[Source texts of formatted documents]
#####
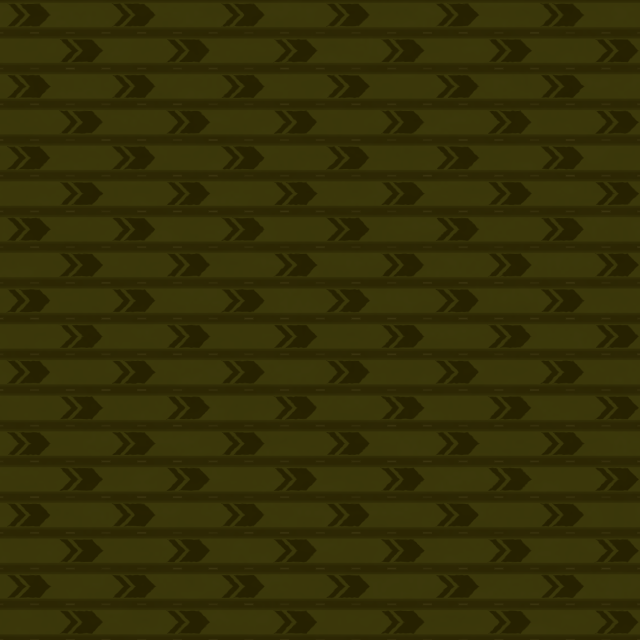
Reproduce this pattern procedurally as a WebGL 1 fragment shader.

```glsl
precision highp float;
// Olive conveyor bands carrying dark double chevrons, staggered on alternate rows.
// Lengths are in row pitches: each chevron cell is three pitches wide, and the
// dark rails between bands carry one faint worn dash per pitch.

uniform vec2 u_resolution;

const float ROWS = 17.92;
const float CELL_WIDTH = 3.0;
const float FIRST_CENTRE = 0.42;
const float FIRST_TIP = 1.377;
const float FIRST_DASH = 0.968;
const float RAIL_HALF = 0.157;

const vec3 BAND = vec3(0.231, 0.217, 0.040);
const vec3 RAIL = vec3(0.174, 0.152, 0.014);
const vec3 RAIL_EDGE = vec3(0.190, 0.172, 0.022);
const vec3 CHEVRON = vec3(0.150, 0.130, 0.004);
const vec3 DASH = vec3(0.245, 0.218, 0.070);

float hash(vec2 p) {
  vec3 q = fract(vec3(p.xyx) * 0.1031);
  q += dot(q, q.yzx + 33.33);
  return fract((q.x + q.y) * q.z);
}

float valueNoise(vec2 p) {
  vec2 i = floor(p);
  vec2 f = fract(p);
  f = f * f * (3.0 - 2.0 * f);
  float low = mix(hash(i), hash(i + vec2(1.0, 0.0)), f.x);
  float high = mix(hash(i + vec2(0.0, 1.0)), hash(i + vec2(1.0, 1.0)), f.x);
  return mix(low, high, f.y);
}

// Coverage of a shape from its signed distance
float fill(float d, float soft) {
  return 1.0 - smoothstep(-soft, soft, d);
}

float boxDistance(vec2 p, vec2 halfSize) {
  vec2 d = abs(p) - halfSize;
  return max(d.x, d.y);
}

// Right-pointing bar between tail and tip on the centre line
float chevronDistance(vec2 p, float tail, float tip) {
  float x = p.x + 0.96 * abs(p.y);
  float slant = 0.72 * max(tail - x, x - tip);
  return max(slant, abs(p.y) - 0.315);
}

// Thin and thick chevron, with the tip of the thick one at zero
float arrowDistance(vec2 p) {
  return min(chevronDistance(p, -0.885, -0.69),
             chevronDistance(p, -0.56, 0.0));
}

// Position relative to the tip of the nearest arrow
vec2 arrowLocal(float x, float y, float row) {
  float odd = mod(row, 2.0);
  float along = x - FIRST_TIP - 0.5 * CELL_WIDTH * odd;
  float column = floor((along + 2.0) / CELL_WIDTH);
  float wobble = (1.0 - odd) * 0.03 * (1.0 - 2.0 * mod(column, 2.0));
  return vec2(along - CELL_WIDTH * column - wobble, y);
}

void main() {
  vec2 uv = gl_FragCoord.xy / u_resolution;
  vec2 p = vec2(uv.x, 1.0 - uv.y) * ROWS;
  float soft = 0.012 + 0.5 * ROWS / min(u_resolution.x, u_resolution.y);

  // Row layout, counted downwards
  float row = floor(p.y - FIRST_CENTRE + 0.5);
  float y = p.y - FIRST_CENTRE - row;
  float railRow = floor(p.y - FIRST_CENTRE);
  float railY = p.y - FIRST_CENTRE - railRow - 0.5;

  // Bands and arrows, with slightly uneven edges
  float fray = 0.024 * (valueNoise(p * 14.0) - 0.5);
  float arrow = fill(arrowDistance(arrowLocal(p.x, y, row)) + fray, soft);
  vec3 color = mix(BAND, CHEVRON, arrow);

  // Rails with a lighter border
  float rail = abs(railY);
  color = mix(color, RAIL_EDGE, fill(rail - RAIL_HALF, soft));
  color = mix(color, RAIL, fill(rail - RAIL_HALF + 0.06, soft));

  // Worn dashes of varying strength
  float dashColumn = floor(p.x - FIRST_DASH + 0.5);
  vec2 dashLocal = vec2(p.x - FIRST_DASH - dashColumn, railY);
  float wear = 0.45 + 0.5 * hash(vec2(dashColumn, railRow) + 7.0);
  float dash = fill(boxDistance(dashLocal, vec2(0.12, 0.02)), soft);
  color = mix(color, DASH, dash * wear);

  // Faint mottling
  float mottle = valueNoise(p * vec2(1.5, 3.0)) + 0.5 * valueNoise(p * 8.0) - 0.75;
  color += 0.006 * mottle * vec3(1.0, 1.0, 0.6);

  gl_FragColor = vec4(clamp(color, 0.0, 1.0), 1.0);
}
```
#####
Would you please repeat the entries above verbatim, excluding each picture?

= Answer box =
Reproduce this pattern procedurally as a WebGL 1 fragment shader.

```glsl
precision highp float;
// Olive conveyor bands carrying dark double chevrons, staggered on alternate rows.
// Lengths are in row pitches: each chevron cell is three pitches wide, and the
// dark rails between bands carry one faint worn dash per pitch.

uniform vec2 u_resolution;

const float ROWS = 17.92;
const float CELL_WIDTH = 3.0;
const float FIRST_CENTRE = 0.42;
const float FIRST_TIP = 1.377;
const float FIRST_DASH = 0.968;
const float RAIL_HALF = 0.157;

const vec3 BAND = vec3(0.231, 0.217, 0.040);
const vec3 RAIL = vec3(0.174, 0.152, 0.014);
const vec3 RAIL_EDGE = vec3(0.190, 0.172, 0.022);
const vec3 CHEVRON = vec3(0.150, 0.130, 0.004);
const vec3 DASH = vec3(0.245, 0.218, 0.070);

float hash(vec2 p) {
  vec3 q = fract(vec3(p.xyx) * 0.1031);
  q += dot(q, q.yzx + 33.33);
  return fract((q.x + q.y) * q.z);
}

float valueNoise(vec2 p) {
  vec2 i = floor(p);
  vec2 f = fract(p);
  f = f * f * (3.0 - 2.0 * f);
  float low = mix(hash(i), hash(i + vec2(1.0, 0.0)), f.x);
  float high = mix(hash(i + vec2(0.0, 1.0)), hash(i + vec2(1.0, 1.0)), f.x);
  return mix(low, high, f.y);
}

// Coverage of a shape from its signed distance
float fill(float d, float soft) {
  return 1.0 - smoothstep(-soft, soft, d);
}

float boxDistance(vec2 p, vec2 halfSize) {
  vec2 d = abs(p) - halfSize;
  return max(d.x, d.y);
}

// Right-pointing bar between tail and tip on the centre line
float chevronDistance(vec2 p, float tail, float tip) {
  float x = p.x + 0.96 * abs(p.y);
  float slant = 0.72 * max(tail - x, x - tip);
  return max(slant, abs(p.y) - 0.315);
}

// Thin and thick chevron, with the tip of the thick one at zero
float arrowDistance(vec2 p) {
  return min(chevronDistance(p, -0.885, -0.69),
             chevronDistance(p, -0.56, 0.0));
}

// Position relative to the tip of the nearest arrow
vec2 arrowLocal(float x, float y, float row) {
  float odd = mod(row, 2.0);
  float along = x - FIRST_TIP - 0.5 * CELL_WIDTH * odd;
  float column = floor((along + 2.0) / CELL_WIDTH);
  float wobble = (1.0 - odd) * 0.03 * (1.0 - 2.0 * mod(column, 2.0));
  return vec2(along - CELL_WIDTH * column - wobble, y);
}

void main() {
  vec2 uv = gl_FragCoord.xy / u_resolution;
  vec2 p = vec2(uv.x, 1.0 - uv.y) * ROWS;
  float soft = 0.012 + 0.5 * ROWS / min(u_resolution.x, u_resolution.y);

  // Row layout, counted downwards
  float row = floor(p.y - FIRST_CENTRE + 0.5);
  float y = p.y - FIRST_CENTRE - row;
  float railRow = floor(p.y - FIRST_CENTRE);
  float railY = p.y - FIRST_CENTRE - railRow - 0.5;

  // Bands and arrows, with slightly uneven edges
  float fray = 0.024 * (valueNoise(p * 14.0) - 0.5);
  float arrow = fill(arrowDistance(arrowLocal(p.x, y, row)) + fray, soft);
  vec3 color = mix(BAND, CHEVRON, arrow);

  // Rails with a lighter border
  float rail = abs(railY);
  color = mix(color, RAIL_EDGE, fill(rail - RAIL_HALF, soft));
  color = mix(color, RAIL, fill(rail - RAIL_HALF + 0.06, soft));

  // Worn dashes of varying strength
  float dashColumn = floor(p.x - FIRST_DASH + 0.5);
  vec2 dashLocal = vec2(p.x - FIRST_DASH - dashColumn, railY);
  float wear = 0.45 + 0.5 * hash(vec2(dashColumn, railRow) + 7.0);
  float dash = fill(boxDistance(dashLocal, vec2(0.12, 0.02)), soft);
  color = mix(color, DASH, dash * wear);

  // Faint mottling
  float mottle = valueNoise(p * vec2(1.5, 3.0)) + 0.5 * valueNoise(p * 8.0) - 0.75;
  color += 0.006 * mottle * vec3(1.0, 1.0, 0.6);

  gl_FragColor = vec4(clamp(color, 0.0, 1.0), 1.0);
}
```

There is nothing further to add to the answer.